Researchers are looking into the possible ripple effects of lead exposure. Even low levels of lead can cause children to lose IQ points and develop behavior problems.

After Flint, Michigan switched to the Flint River for its drinking water in 2014, experts found the number of children with elevated levels of lead in their blood doubled. Although the city switched back to Detroit water last fall, lead continues to be a concern, due to the corrosive effects of Flint River water on the city’s pipes.

The city has begun handing out filters to residents, but for kids, that won’t reverse the damage done.

A recent study suggests lead exposure can cause changes to DNA that might affect several generations.  

Doug Ruden is the Director of Epigenomics at the Institute of Environmental Health Sciences at Wayne State University. He tested blood samples from 35 Detroit mothers and their babies.  

“We recruited young mothers who were born after 1984 and got permission to measure their blood lead levels,” Ruden says.

Ruden’s team observed a correlation between elevated blood lead levels in the mothers and changes in DNA.

“If the mothers had high blood lead levels when they were born, then their grandchildren have changes in their DNA,” he says. “And the changes in the DNA we were looking at weren’t mutations — they weren’t permanent changes — but they’re what we call epigenetic mutations. They’re changes in DNA methylation.”

DNA methylation is a process that changes the expression of genes as cells divide and differentiate during fetal development.

“It’s thought that’s how lead causes neurobehavioral defects — or loss of IQ in children,” he says. “It’s not by directly mutating the DNA, but altering their DNA methylation.”  


It is well established in animal models, like in mice and rats, that environmental exposures to compounds such as lead can have effects for many generations. - Doug Ruden, Wayne State University

Ruden says more studies will have to be done to determine if these changes are good, band or neutral.

“Mothers who are exposed to lead in the water, for instance, can not only affect their children’s IQ but can also affect, potentially, the IQ of their grandchildren,” Ruden says. “We know the DNA is affected, but we don’t know right now whether these changes in the DNA in the grandchildren can also affect their IQ.”

Ruden says he’s studying how exposures in pregnancy can affect not just the baby a mom is carrying, but also her grandbabies.

“The way you think about it is: if a mother is pregnant with a baby, she’s also carrying the baby’s children too,” he says. “Because it’s like a Russian doll.”

He says a fetus develops fetal germ cells while still inside its mother.

“So all of the eggs that a person has in life are actually developed in the fetus, during the fetal period, and all the sperm progenitor cells in the boy babies are also present in the fetus,” he says. “So when a mother drinks leaded water, like what happened in Flint, she’s exposing her fetus, so that’s going to directly affect brain development of her baby.”

But he says, there could be effects on the next generation too.

“What most people don’t realize is that you’re also expressing the germ line cells, and that can affect the grandchildren, and even potentially beyond that,” he says.

One important caveat here: this study is small.

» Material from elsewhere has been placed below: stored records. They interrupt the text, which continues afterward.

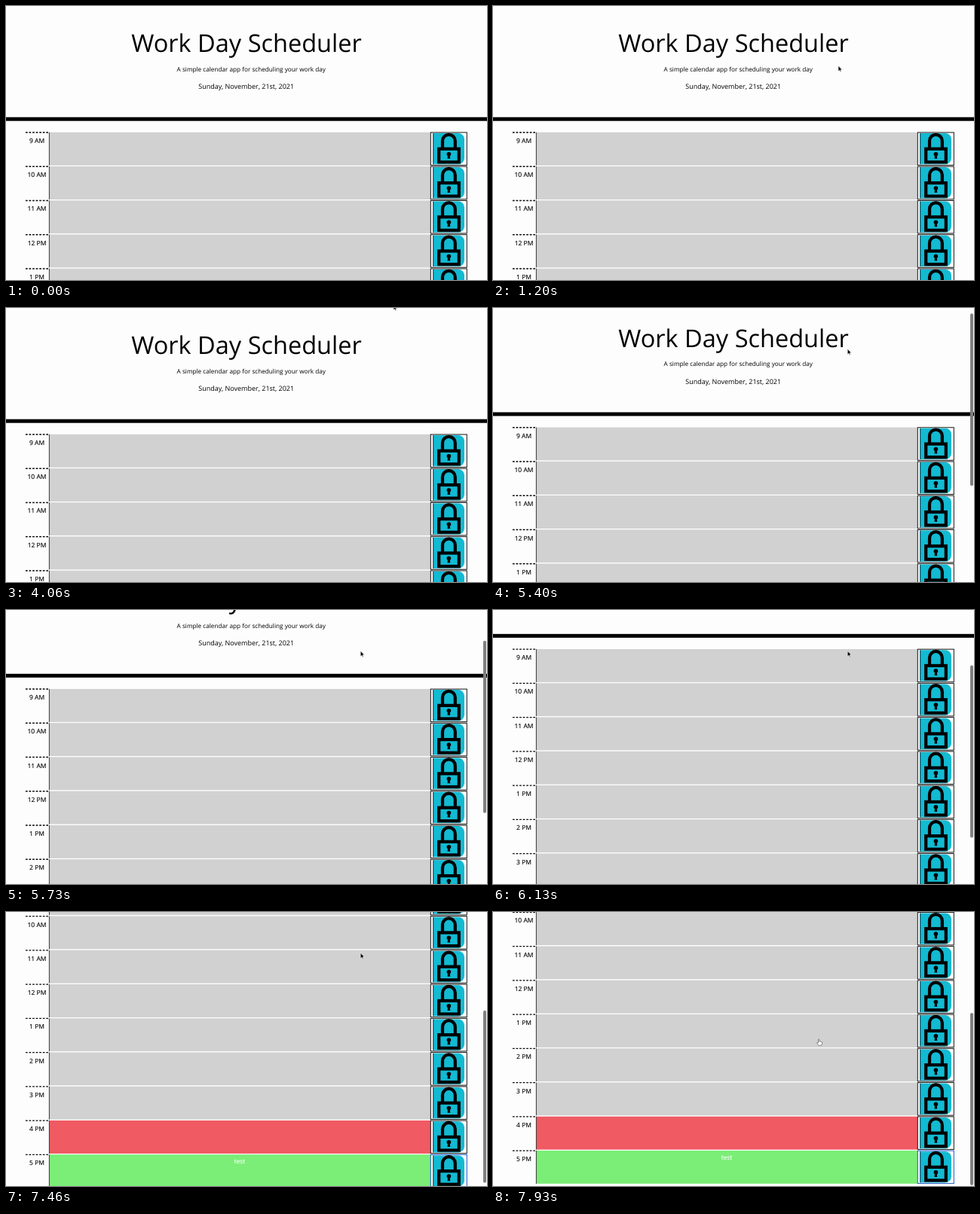
Write an HTML page that moves like this. It is 638 px wide and 364 px high and loops after 8 s.

```html
<!DOCTYPE html>
<html lang="en">
<head>
<meta charset="utf-8">
<title>Work Day Scheduler</title>
<style>
  html, body { margin: 0; width: 100%; height: 100%; overflow: hidden; background: #fdfdfd; }
  svg { display: block; width: 638px; height: 364px; }
  text { font: 8.2px "Open Sans", sans-serif; text-anchor: middle; text-rendering: geometricPrecision; }
  .title { font-size: 32.5px; }
  .date { font-size: 9px; }
  .hour { font-size: 8.5px; stroke: #000; stroke-width: .12px; }
  .note { fill: #fff; stroke: #fff; stroke-width: .12px; }
</style>
</head>
<body>
<svg viewBox="0 0 638 364">
  <defs>
    <g id="save">
      <path d="M566.5 1.2H600a8 8 0 0 1 8 8V34.5a8 8 0 0 1-8 8H566.5Z" fill="#12bad2"/>
      <path d="M566.7 1.2V42.5" stroke="#123" stroke-width=".9"/>
      <g fill="none" stroke="#000" stroke-width="4.2">
        <path d="M579 21V11.4a8.4 8.4 0 0 1 16.8 0V21"/>
        <rect x="574.2" y="22" width="26.6" height="17.6"/>
      </g>
      <circle cx="587.4" cy="28.9" r="2.8"/>
      <path d="M586.2 29h2.4l.6 6h-3.6Z"/>
    </g>
  </defs>
  <g id="page">
    <text class="title" x="319" y="61">Work Day Scheduler</text>
    <text x="325.3" y="86.5">A simple calendar app for scheduling your work day</text>
    <text class="date" x="318.7" y="110.3">Sunday, November, 21st, 2021</text>
    <rect y="147.7" width="638" height="5"/>
    <g id="rows"></g>
  </g>
  <rect id="thumb" x="633" width="4" height="229" rx="2" fill="#7f7f7f"/>
  <g id="cursor" stroke-linejoin="round">
    <path id="arrow" stroke="#fff" stroke-width=".6" d="M0 0V7.2L1.7 5.7 2.7 8 3.9 7.5 2.9 5.2H5.2Z"/>
    <path id="hand" fill="#fff" stroke="#444" stroke-width=".6"
      d="M-1 4V0Q-.4-1.2 .3 0V2.6L3.4 3.3Q4.4 3.6 4.2 4.8L3.4 8H-.6L-3 4.8Q-3.2 3.6-1 4.6Z"/>
  </g>
</svg>
<script>
const FPS = 15, LOOP = 8000, ROW_TOP = 167.8, ROW_PITCH = 45.25, MAX_SCROLL = 213;
const $ = id => document.getElementById(id);

function rowMarkup(i) {
  const hour = 9 + i, present = hour === 16, future = hour > 16;
  const label = `${(hour - 1) % 12 + 1} ${hour < 12 ? 'AM' : 'PM'}`;
  const fill = future ? '#7bee77' : present ? '#f05a62' : '#d1d1d1';
  return `<g transform="translate(0 ${ROW_TOP + i * ROW_PITCH})">
    <path d="M26 .2H56" stroke="#000" stroke-width="1.4" stroke-dasharray="2.7 1.85"/>
    <text class="hour" x="41" y="14.2">${label}</text>
    <rect x="57" y="-1" width="506" height="46" fill="#fff"/>
    <rect x="57.5" width="505.5" height="44" fill="${fill}"/>
    <path d="M57.4 0V44" stroke="#222" stroke-width=".9"/>
    ${future ? '<text class="note" x="310" y="12.2">test</text>' : ''}
    <rect x="563.3" y=".2" width="48" height="43.5" fill="#fff" stroke="${future ? '#1b55c8' : '#111'}"/>
    <use href="#save"/>
  </g>`;
}
$('rows').innerHTML = Array.from({ length: 9 }, (_, i) => rowMarkup(i)).join('');

const clamp = (v, min, max) => Math.min(max, Math.max(min, v));
const easeOut = p => 1 - (1 - p) ** 2;

// Critically damped scroll: quick start, long tail. Times are in frames.
function fling(frame, start, length, distance, rate) {
  const u = rate * clamp(frame - start, 0, length);
  return distance * (1 - (1 + u) * Math.exp(-u));
}

const scrollAt = frame => Math.min(MAX_SCROLL,
  fling(frame, 79, 21, 164, 0.19) + fling(frame, 102, 13, 68, 0.35));

const cursorStart = { x: 338, y: 22 };
const cursorMoves = [
  { at: 0, length: 7, x: 407, y: 74 },
  { at: 14, length: 4, x: 458, y: 79.5 },
  { at: 57, length: 4, x: 514, y: -4.5 },
  { at: 72, length: 4, x: 470.2, y: 54.5 },
  { at: 115, length: 4, x: 432.5, y: 169.2 },
];

const cursorAt = frame => cursorMoves.reduce((pos, { at, length, x, y }) => {
  const p = easeOut(clamp((frame - at) / length, 0, 1));
  return { x: pos.x + (x - pos.x) * p, y: pos.y + (y - pos.y) * p };
}, cursorStart);

const show = (id, on) => $(id).setAttribute('display', on ? 'inline' : 'none');
const move = (id, x, y) => $(id).setAttribute('transform', `translate(${x} ${y})`);

function draw() {
  // Frame starts fall on whole hundredths of a second.
  const centis = Math.floor(performance.now() % LOOP / 10);
  const frame = Math.ceil((centis + 1) * FPS / 100) - 1;

  const scroll = scrollAt(frame);
  move('page', 0, -scroll);
  move('thumb', 0, 1.5 + scroll * 0.622);
  show('thumb', frame >= 79);

  const { x, y } = cursorAt(frame);
  move('cursor', x, y);
  show('cursor', frame >= 1 && (frame < 47 || frame >= 58));
  show('arrow', frame < 116);
  show('hand', frame >= 116);
  requestAnimationFrame(draw);
}
draw();
</script>
</body>
</html>
```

Ruden says it will need to be repeated on larger scales and in different populations.

“It is well established in animal models, though — like in mice and rats — that environmental exposures to compounds such as lead can have effects for many generations,” he says. “So this isn’t entirely surprising.”